Last Tuesday, Sept. 19, University of Maine students, faculty and community members filled the Minsky Hall Auditorium in eager anticipation. The famed trans scholar Dr. Z Nicolazzo gave a public talk titled “Honor Our Dead and Fight Like Hell for the Living: Trans Legacies of Resilience, Resistance, and Love.”
The talk began at 5 p.m. and was hosted by the Women’s, Gender, and Sexuality (WGS) Studies Department, with the UMaine Division of Student Life; Lesbian, Gay, Bisexual, Transgender and Queer (LGBTQ) Services; the Wilson Center and EqualityMaine serving as sponsors. Susan Gardner, the director of WGS and the Rising Tide Center, opened the public event by preaching “equity and inclusion across this campus, community, and the world.”
Also opening the event was Gia Drew, a trans advocate and program director for EqualityMaine. Drew spoke about her experiences as Maine’s first out transgender public school teacher and her accomplishments “advocating for the LGBTQ community for 33 years.”
Dr. Z Nicolazzo is an accomplished academic currently serving as a faculty associate in the Center for the Study of Women, Gender, and Sexuality at Northern Illinois University. Nicolazzo is also the proud author of “Trans* in College: Transgender Students’ Strategies for Navigating Campus Life and the Institutional Politics of Inclusion,” which was available for purchase and signing at the event.
Nicolazzo, whose pronouns are ze/hir/hirs, began by thanking the people who made the event possible but don’t typically get enough credit, like the custodians, servers and caterers of the world. Ze also held a moment of silence for the indigenous tribes because the land we stand on once belonged to them, calling out the Penobscot and Wabanaki tribes in particular. Finally, Nicolazzo encouraged the audience to tweet their thoughts about the talk using the hashtag #TransingUMaine to encourage dialogue that would continue outside of the physical space of Minsky Hall.
Nicolazzo began hir talk by referencing the many trans and LGBTQ folk in history who have advocated for the rights of other disenfranchised people to make way for future generations. Nicolazzo discussed the “various forms of historical amnesia” affecting our nation today by quoting James Baldwin’s film “I Am Not Your Negro,” saying, “The great force of history comes from the fact that we carry it with us, we are unconsciously controlled by it in many ways, and history is literally present in all that we do.”
Throughout the talk Nicolazzo highlighted different resources available as well as trans artists and activists such as CeCe McDonald and Sylvia Rivera.
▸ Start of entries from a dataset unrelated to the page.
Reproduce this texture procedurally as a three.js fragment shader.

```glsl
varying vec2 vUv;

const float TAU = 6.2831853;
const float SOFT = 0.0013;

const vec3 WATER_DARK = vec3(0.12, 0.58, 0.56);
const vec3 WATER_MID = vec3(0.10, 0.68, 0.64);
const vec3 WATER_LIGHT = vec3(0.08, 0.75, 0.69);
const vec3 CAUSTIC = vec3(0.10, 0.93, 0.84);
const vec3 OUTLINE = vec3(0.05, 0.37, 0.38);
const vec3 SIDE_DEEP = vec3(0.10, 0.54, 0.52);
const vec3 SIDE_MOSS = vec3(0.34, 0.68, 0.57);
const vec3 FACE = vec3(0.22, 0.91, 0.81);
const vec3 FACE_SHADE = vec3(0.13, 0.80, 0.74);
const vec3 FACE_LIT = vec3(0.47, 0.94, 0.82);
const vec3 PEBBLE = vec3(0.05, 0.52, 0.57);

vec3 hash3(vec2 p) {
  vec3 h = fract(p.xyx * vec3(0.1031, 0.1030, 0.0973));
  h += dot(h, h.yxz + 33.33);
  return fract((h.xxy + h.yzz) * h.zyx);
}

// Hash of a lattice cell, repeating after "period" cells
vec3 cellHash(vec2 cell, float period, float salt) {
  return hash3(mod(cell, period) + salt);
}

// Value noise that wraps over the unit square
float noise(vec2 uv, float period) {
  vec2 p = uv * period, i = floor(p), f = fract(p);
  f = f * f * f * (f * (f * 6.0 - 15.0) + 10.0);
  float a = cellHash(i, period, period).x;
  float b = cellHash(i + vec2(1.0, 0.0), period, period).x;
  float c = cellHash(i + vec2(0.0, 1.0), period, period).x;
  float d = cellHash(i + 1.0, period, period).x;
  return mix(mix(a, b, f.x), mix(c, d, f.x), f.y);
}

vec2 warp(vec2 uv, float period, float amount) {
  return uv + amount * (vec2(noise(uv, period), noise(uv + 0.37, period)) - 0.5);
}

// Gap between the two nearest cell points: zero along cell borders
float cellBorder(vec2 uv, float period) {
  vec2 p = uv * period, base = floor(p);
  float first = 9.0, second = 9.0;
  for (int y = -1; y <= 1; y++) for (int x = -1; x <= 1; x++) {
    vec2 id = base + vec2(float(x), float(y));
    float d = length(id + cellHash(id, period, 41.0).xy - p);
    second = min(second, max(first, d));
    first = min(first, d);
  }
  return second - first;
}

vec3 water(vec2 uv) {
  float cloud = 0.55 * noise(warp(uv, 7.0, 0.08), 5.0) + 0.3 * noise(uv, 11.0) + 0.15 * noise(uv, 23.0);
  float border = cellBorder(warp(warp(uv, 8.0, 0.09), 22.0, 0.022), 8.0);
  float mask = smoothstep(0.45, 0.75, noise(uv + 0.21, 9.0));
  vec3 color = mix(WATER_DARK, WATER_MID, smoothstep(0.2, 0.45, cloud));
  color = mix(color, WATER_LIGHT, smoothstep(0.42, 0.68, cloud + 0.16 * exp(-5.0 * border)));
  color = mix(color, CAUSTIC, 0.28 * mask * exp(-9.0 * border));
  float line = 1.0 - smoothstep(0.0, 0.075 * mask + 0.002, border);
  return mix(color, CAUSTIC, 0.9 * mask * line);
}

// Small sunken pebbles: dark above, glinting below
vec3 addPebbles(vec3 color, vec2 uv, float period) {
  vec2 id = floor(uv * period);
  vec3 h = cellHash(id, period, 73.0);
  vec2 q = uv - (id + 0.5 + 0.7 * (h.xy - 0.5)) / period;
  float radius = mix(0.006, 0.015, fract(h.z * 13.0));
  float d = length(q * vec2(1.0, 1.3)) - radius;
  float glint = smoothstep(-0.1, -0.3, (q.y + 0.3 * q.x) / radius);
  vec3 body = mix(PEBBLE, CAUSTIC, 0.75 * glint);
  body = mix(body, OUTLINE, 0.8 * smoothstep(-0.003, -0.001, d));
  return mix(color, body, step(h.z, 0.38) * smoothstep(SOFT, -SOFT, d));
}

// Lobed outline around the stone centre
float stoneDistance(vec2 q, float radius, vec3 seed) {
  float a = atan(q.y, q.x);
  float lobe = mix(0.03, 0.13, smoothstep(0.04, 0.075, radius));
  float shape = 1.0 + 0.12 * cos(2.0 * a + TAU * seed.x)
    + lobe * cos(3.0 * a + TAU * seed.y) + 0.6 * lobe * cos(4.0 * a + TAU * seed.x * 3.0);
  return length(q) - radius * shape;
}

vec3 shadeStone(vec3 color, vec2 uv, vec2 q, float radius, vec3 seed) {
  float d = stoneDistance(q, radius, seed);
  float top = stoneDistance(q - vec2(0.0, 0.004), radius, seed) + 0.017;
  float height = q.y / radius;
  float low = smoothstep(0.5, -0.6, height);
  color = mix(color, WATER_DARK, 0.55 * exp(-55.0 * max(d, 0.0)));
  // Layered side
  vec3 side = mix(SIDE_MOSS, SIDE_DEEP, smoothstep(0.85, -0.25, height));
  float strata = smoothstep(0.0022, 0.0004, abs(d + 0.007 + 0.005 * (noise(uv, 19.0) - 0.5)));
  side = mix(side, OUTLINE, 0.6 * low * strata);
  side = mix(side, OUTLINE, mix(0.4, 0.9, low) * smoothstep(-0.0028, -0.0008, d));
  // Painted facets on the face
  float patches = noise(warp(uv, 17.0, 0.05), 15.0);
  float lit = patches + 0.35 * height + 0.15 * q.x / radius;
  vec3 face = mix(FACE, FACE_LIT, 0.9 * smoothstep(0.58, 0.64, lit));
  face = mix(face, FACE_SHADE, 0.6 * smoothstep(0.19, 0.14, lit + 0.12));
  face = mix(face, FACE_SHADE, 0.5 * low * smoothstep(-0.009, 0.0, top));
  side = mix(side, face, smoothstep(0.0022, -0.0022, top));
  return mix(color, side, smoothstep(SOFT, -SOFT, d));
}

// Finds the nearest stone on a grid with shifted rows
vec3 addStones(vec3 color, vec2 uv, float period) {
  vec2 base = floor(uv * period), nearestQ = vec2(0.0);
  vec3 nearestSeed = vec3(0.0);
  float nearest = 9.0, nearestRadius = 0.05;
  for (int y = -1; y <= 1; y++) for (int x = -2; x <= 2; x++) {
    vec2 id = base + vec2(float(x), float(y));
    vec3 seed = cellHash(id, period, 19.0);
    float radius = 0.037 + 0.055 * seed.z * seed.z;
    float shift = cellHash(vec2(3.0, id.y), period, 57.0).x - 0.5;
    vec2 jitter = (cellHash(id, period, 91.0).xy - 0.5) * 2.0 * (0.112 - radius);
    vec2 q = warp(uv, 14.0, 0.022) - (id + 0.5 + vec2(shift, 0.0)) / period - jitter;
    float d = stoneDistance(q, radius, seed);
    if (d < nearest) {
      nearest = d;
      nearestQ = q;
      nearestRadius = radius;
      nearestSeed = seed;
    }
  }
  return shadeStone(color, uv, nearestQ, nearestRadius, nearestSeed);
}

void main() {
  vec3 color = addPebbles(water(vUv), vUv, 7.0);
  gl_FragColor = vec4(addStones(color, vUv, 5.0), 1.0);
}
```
Hir presentation included quotes from such activists, as well as footage of Rivera’s infamous speech following the Stonewall Riots.
Tying the talk into current events, Nicolazzo mentioned current Vice President Mike Pence’s troubling history of anti-LGBTQ policies, and referred to our current president Donald Trump as “the orange mess,” warranting a hearty laugh from the audience. Nicolazzo touched upon trans bathroom bans as well, saying, “It’s not about bathrooms, it’s about erasing trans people from public life…[putting trans people] at increasing risk, threat, and vulnerability.”
Portions of Nicolazzo’s talk were devoted to appreciating history, specifically “flashpoints” like the Stonewall riots, which were featured in footage shown in Nicolazzo’s presentation. Nicolazzo explained the history behind many LGBTQ movements, and how drag queens and trans women of color were often at the forefront.
Nicolazzo commended the audience for showing their support for trans issues, admitting that this can be exhausting work, “resisting the oppression that is ever present in this world.” Ze spoke directly to audience members who have experienced marginalization, preaching, “Simply and without hesitation, you are a gem. You are a gem, and I will never stop fighting for you, because you’re worth it.” Ze noted that self-love is essential to every person’s well being, but it doesn’t always come so easily.
To conclude the talk Nicolazzo posed the question of “so what?” to the audience, explaining how we must take steps from here. Nicolazzo counseled the audience to “expand and grow their own kinship networks,” as “dependency is one of our greatest sources of power.” Nicolazzo encouraged the people in attendance to connect with love, both with each other and oneself, not because ze told them to, but in an effort to make the world a better place than we found it.